__Task objective__: Show all lines from the data that include the word "value".

Start of Listed entries

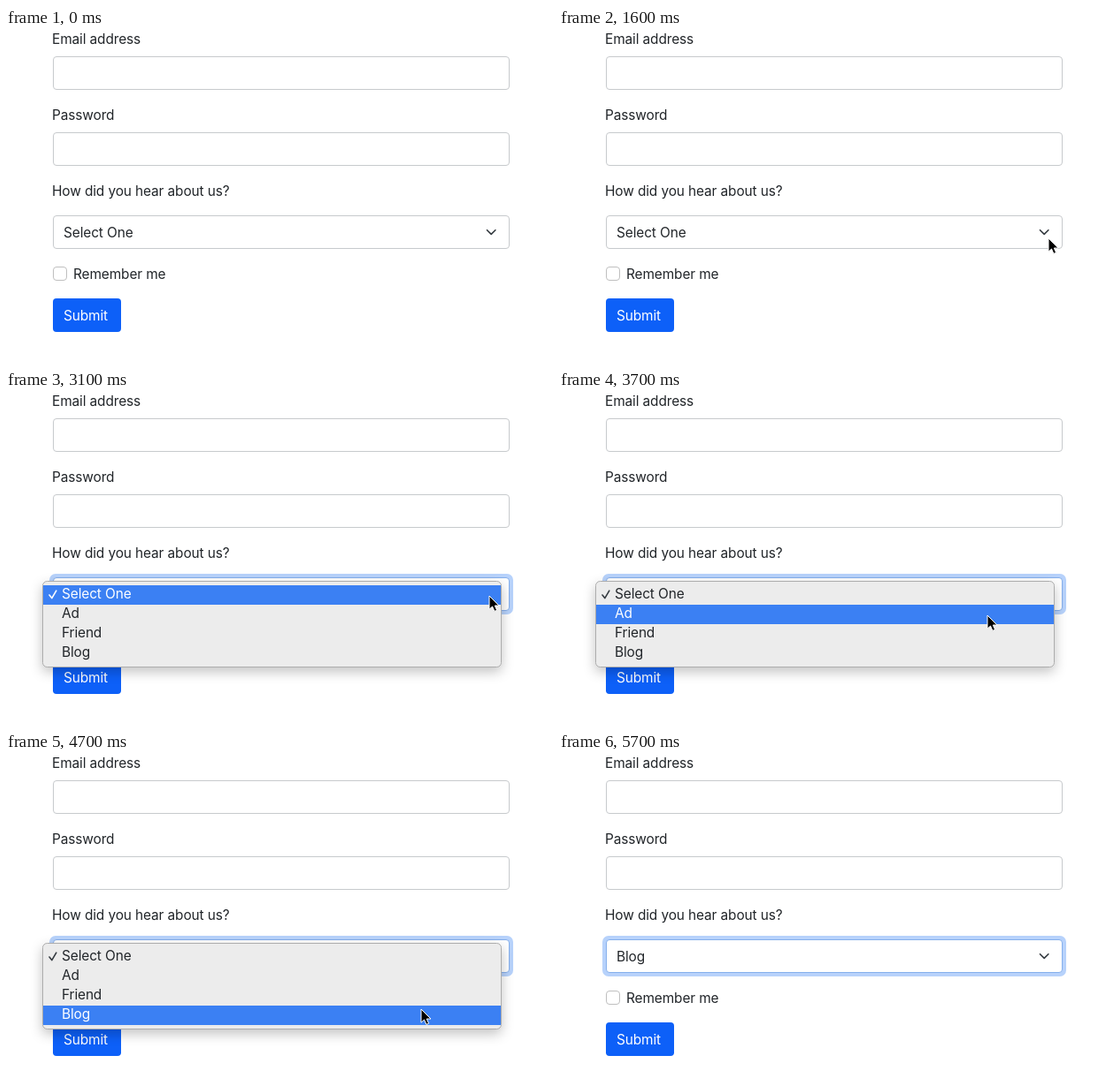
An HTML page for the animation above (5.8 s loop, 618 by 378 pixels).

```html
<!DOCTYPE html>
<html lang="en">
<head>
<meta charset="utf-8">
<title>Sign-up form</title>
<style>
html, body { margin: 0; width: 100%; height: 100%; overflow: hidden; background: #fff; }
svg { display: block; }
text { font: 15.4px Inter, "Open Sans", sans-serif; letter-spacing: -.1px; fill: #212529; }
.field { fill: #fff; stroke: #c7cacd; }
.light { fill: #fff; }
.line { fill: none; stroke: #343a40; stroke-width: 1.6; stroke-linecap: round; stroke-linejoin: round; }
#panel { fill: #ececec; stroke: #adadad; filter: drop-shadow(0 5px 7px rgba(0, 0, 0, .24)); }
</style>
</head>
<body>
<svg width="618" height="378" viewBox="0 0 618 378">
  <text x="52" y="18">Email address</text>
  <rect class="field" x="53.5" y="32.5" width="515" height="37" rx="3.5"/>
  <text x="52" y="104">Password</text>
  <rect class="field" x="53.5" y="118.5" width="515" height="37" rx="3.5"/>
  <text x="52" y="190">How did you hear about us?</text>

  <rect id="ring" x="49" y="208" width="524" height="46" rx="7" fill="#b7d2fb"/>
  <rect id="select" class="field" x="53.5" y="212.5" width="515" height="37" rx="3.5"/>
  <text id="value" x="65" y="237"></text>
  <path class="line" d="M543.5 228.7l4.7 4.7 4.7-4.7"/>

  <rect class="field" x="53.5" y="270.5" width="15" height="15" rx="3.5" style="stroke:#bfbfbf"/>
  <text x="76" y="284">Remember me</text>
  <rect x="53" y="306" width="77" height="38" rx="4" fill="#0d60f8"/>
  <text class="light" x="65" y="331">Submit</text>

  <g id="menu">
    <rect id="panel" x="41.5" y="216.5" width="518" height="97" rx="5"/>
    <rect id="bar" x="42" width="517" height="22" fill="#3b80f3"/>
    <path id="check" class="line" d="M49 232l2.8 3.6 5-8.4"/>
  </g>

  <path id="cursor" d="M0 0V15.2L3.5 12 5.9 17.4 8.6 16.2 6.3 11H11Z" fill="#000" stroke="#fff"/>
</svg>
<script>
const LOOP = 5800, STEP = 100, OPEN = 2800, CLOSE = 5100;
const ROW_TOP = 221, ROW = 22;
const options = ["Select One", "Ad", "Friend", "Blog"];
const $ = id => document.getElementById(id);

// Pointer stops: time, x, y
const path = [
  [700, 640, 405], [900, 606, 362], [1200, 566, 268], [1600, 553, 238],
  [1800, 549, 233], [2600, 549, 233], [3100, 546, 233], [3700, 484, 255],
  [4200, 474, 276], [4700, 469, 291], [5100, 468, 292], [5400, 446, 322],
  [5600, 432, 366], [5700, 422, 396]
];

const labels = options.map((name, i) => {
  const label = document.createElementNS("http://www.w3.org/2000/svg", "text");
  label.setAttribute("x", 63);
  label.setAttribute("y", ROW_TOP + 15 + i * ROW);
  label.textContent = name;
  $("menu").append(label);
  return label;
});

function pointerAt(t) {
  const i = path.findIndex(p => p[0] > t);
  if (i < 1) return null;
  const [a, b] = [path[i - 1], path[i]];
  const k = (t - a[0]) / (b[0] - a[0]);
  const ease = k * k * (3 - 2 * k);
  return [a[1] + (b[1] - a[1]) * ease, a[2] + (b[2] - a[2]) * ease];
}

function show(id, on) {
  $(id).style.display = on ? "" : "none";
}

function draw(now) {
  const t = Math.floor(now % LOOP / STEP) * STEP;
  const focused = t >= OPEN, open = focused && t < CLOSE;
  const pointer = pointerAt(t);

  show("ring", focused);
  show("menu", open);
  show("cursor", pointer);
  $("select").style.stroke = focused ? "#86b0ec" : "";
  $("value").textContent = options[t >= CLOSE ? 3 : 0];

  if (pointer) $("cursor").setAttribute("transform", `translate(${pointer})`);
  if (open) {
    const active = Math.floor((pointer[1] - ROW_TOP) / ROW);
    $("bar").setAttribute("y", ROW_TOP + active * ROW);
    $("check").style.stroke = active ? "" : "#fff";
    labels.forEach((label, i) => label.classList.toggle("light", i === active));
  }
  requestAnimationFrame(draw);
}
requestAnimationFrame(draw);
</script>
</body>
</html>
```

End of Listed entries

__Task result__:
  <text id="value" x="65" y="237"></text>
  $("value").textContent = options[t >= CLOSE ? 3 : 0];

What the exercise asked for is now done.